Problem:
In the records below, some lines hold the word "function". Copy each of those lines.

[Records excerpted from a collection]
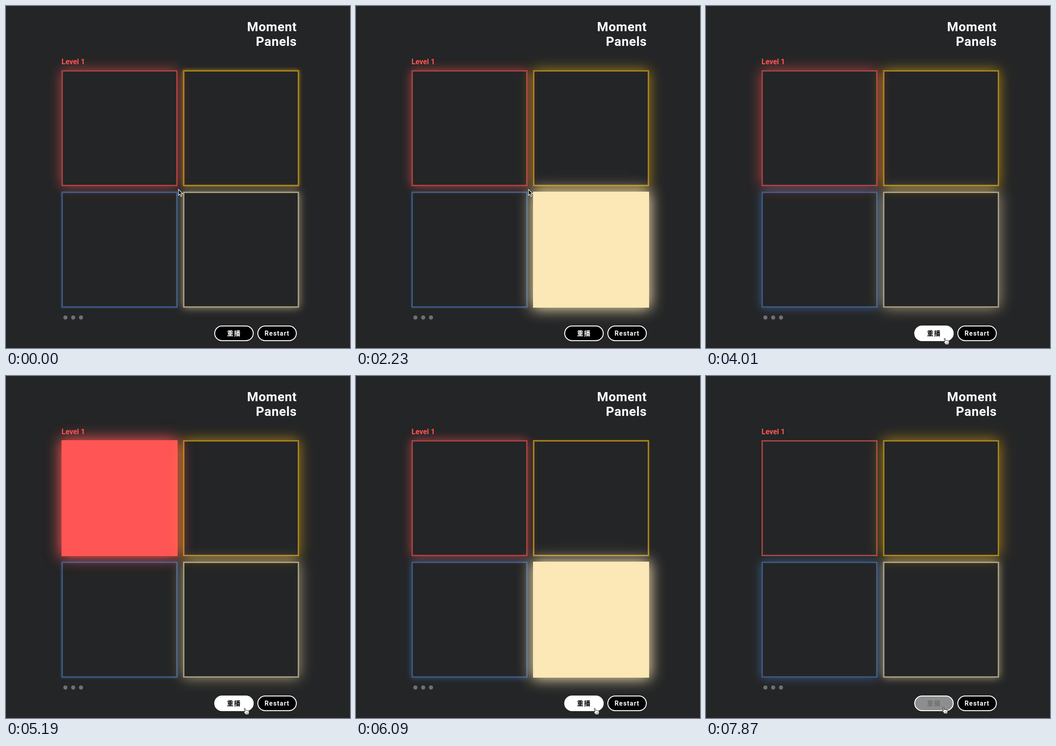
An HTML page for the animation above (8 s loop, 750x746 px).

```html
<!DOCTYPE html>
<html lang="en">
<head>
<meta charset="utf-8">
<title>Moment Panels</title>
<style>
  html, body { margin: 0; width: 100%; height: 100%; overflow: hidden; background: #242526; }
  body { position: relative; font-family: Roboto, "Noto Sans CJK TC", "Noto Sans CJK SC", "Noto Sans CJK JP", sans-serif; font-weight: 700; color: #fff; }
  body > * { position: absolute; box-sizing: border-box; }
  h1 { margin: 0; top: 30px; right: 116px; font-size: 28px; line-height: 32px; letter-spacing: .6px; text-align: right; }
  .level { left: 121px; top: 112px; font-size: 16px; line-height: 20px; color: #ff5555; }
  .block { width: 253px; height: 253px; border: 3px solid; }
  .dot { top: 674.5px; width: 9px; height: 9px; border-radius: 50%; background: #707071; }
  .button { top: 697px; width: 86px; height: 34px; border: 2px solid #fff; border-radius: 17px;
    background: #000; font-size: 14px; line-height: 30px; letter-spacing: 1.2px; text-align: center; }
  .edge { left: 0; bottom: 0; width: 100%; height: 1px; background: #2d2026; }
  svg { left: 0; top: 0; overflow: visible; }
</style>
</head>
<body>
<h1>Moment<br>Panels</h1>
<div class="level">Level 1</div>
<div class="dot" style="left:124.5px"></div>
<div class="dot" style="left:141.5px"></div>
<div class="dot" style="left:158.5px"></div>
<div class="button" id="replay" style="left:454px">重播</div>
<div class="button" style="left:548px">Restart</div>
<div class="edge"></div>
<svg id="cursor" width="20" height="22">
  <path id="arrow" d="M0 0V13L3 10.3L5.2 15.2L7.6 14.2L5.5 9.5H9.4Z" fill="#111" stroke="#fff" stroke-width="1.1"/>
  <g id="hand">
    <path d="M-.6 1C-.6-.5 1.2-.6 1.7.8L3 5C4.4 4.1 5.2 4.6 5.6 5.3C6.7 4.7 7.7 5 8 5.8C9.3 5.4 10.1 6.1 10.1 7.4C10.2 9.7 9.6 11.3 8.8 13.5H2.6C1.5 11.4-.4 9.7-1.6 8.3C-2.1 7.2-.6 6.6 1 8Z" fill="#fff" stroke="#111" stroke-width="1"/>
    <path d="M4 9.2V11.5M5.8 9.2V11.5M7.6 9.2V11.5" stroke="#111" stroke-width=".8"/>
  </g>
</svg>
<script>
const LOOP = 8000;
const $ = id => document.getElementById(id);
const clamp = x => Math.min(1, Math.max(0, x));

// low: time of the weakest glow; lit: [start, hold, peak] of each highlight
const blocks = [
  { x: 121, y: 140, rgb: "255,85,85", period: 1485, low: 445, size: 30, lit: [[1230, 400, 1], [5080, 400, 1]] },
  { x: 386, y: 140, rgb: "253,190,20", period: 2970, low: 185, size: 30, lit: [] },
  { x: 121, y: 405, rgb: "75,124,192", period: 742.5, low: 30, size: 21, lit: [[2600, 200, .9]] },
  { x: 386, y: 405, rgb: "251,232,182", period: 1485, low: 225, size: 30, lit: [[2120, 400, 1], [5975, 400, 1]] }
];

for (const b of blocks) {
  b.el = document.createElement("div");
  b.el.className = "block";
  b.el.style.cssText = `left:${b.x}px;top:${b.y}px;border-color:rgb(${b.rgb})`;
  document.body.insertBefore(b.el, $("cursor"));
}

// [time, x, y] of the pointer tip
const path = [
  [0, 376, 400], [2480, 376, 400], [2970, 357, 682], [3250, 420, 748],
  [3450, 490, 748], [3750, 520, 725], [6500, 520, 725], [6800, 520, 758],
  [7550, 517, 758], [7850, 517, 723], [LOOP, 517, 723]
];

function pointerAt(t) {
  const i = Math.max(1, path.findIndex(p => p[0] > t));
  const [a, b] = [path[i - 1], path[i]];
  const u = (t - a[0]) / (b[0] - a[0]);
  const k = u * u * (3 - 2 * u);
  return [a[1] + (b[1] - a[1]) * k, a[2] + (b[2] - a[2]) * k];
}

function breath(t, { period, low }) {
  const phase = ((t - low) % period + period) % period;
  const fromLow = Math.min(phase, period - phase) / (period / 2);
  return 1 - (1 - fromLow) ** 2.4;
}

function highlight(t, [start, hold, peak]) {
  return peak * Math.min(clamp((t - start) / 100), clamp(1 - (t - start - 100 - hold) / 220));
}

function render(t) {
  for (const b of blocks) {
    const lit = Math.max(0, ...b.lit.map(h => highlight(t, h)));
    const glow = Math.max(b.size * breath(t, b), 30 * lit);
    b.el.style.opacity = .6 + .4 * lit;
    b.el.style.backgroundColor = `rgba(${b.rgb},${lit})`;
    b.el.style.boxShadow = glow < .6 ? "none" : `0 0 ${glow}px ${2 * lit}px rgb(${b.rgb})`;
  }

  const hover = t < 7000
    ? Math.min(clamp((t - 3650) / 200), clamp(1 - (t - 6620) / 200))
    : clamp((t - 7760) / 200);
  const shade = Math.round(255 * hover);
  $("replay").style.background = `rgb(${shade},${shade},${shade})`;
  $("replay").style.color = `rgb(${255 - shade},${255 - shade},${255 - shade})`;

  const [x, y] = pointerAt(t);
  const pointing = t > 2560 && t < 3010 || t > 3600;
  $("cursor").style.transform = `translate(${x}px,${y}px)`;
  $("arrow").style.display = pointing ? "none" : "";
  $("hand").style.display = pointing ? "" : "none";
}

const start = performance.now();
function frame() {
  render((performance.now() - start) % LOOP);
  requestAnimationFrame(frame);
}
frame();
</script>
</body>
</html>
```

---

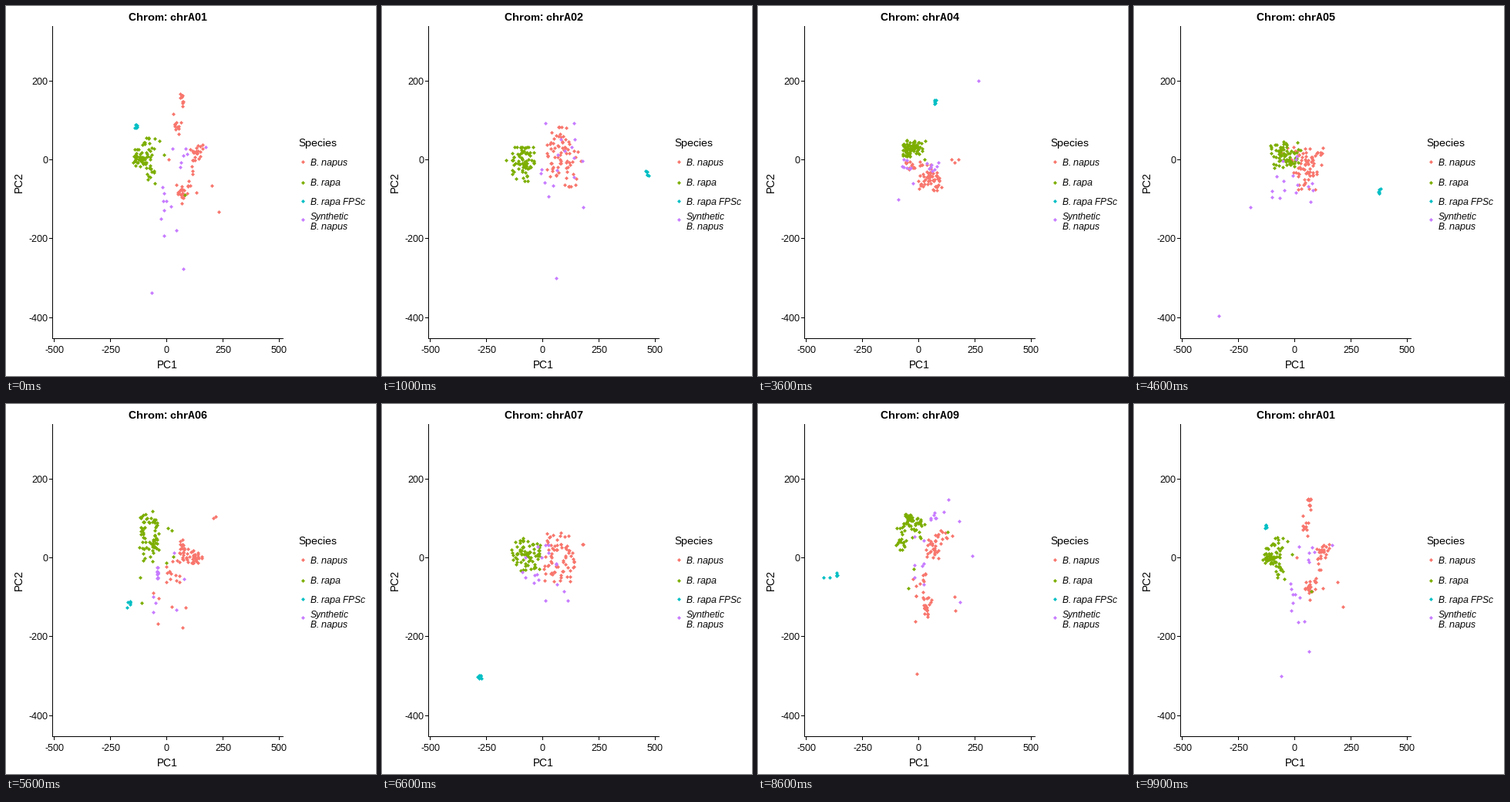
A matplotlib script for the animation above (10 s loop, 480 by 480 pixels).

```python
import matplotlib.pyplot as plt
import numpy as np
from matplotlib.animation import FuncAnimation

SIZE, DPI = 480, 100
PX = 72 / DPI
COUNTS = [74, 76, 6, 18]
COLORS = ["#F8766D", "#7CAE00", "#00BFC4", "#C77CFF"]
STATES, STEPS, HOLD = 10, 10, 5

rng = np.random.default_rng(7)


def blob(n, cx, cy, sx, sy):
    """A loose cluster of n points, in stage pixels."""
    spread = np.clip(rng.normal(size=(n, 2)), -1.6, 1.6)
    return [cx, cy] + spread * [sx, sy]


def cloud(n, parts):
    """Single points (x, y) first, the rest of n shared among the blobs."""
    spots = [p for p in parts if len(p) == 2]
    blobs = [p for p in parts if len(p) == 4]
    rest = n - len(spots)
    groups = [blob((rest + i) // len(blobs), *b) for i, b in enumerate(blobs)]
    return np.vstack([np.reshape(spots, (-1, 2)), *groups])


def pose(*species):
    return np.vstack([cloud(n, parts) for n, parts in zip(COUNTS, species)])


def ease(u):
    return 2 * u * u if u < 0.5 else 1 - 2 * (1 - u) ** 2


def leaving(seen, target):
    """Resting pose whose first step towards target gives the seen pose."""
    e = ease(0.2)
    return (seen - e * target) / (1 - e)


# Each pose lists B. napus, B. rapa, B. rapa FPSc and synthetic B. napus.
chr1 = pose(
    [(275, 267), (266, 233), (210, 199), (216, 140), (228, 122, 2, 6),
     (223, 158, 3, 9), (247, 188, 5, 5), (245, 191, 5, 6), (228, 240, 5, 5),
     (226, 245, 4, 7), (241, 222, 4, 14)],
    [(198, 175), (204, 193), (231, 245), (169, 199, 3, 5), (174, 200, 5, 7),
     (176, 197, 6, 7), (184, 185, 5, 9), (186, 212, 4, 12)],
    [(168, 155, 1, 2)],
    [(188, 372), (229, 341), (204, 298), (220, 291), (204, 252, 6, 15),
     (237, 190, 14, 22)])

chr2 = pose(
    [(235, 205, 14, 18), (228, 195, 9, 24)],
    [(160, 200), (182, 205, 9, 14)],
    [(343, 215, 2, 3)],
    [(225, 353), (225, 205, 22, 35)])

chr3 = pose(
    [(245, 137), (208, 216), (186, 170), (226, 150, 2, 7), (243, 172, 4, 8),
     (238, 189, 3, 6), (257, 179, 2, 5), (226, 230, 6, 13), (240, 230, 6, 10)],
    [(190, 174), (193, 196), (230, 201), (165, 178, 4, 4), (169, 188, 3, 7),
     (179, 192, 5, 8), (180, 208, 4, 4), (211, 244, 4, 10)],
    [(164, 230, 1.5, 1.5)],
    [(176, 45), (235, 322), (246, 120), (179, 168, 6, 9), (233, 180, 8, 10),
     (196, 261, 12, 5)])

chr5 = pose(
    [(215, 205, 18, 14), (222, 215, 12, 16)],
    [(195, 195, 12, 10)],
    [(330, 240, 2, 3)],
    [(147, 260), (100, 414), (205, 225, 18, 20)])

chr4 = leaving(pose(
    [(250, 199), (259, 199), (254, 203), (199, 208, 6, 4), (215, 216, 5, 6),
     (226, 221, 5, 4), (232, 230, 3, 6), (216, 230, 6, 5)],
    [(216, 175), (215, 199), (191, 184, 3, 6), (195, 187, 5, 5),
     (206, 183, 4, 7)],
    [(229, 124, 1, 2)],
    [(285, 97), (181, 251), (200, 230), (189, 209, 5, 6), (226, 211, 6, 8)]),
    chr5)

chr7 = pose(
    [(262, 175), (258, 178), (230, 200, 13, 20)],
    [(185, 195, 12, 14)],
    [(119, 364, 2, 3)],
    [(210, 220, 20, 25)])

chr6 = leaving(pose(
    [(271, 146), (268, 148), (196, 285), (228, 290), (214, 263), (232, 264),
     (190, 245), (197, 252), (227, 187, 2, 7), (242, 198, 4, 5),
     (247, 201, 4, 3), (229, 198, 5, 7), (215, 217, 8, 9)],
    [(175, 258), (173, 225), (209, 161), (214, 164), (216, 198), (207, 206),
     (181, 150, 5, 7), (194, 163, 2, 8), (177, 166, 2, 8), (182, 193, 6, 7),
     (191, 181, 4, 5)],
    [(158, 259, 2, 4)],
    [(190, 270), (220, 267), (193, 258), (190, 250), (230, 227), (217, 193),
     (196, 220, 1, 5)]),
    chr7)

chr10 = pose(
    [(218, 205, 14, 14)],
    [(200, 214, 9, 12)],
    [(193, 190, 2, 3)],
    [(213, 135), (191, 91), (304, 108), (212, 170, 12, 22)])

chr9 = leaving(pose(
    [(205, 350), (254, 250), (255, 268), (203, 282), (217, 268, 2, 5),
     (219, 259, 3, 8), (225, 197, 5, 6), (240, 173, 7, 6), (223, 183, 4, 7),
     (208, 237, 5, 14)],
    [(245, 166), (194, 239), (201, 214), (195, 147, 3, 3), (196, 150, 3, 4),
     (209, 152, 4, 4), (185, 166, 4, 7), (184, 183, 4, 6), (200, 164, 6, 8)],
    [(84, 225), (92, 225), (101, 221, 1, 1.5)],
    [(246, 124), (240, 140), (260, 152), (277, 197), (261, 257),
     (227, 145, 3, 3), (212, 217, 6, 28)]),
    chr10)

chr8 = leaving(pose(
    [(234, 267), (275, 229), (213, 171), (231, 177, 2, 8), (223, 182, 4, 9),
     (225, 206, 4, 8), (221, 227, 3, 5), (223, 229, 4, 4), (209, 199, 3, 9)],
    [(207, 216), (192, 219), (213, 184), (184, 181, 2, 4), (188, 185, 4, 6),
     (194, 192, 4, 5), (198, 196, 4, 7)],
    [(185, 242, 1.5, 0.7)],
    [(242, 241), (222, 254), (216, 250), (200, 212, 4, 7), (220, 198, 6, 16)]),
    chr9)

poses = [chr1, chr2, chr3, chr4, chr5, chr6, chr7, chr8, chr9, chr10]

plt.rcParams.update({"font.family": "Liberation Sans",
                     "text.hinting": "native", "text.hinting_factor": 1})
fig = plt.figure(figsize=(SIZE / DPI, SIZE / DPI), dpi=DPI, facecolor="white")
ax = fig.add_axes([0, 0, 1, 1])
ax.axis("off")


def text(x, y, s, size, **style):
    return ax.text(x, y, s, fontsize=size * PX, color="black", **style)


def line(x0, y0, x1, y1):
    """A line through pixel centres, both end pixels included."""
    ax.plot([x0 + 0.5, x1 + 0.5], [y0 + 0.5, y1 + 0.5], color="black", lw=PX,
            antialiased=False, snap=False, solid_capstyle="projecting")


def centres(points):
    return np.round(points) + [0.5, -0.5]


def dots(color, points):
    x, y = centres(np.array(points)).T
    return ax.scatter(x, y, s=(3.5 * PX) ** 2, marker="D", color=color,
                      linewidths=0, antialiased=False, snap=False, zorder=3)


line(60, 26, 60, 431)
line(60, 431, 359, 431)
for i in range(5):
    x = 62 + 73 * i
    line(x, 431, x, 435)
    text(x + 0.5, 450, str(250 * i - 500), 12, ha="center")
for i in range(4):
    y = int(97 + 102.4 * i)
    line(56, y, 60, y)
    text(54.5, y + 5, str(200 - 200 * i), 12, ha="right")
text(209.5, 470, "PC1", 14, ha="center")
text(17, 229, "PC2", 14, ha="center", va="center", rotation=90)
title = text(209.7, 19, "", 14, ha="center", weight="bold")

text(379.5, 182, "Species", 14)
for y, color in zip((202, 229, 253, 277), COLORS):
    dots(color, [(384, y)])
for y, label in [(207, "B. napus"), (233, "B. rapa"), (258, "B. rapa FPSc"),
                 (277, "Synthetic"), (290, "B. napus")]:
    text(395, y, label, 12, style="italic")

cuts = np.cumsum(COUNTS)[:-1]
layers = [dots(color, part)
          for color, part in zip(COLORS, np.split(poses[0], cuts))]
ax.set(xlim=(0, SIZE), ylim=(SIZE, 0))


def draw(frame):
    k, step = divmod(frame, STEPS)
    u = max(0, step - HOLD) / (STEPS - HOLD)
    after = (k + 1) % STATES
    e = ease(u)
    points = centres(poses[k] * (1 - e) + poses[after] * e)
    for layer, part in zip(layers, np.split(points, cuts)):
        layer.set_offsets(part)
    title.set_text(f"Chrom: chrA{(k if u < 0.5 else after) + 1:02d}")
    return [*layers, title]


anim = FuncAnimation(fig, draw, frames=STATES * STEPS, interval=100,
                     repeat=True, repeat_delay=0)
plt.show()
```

Answer section:
function pointerAt(t) {
function breath(t, { period, low }) {
function highlight(t, [start, hold, peak]) {
function render(t) {
function frame() {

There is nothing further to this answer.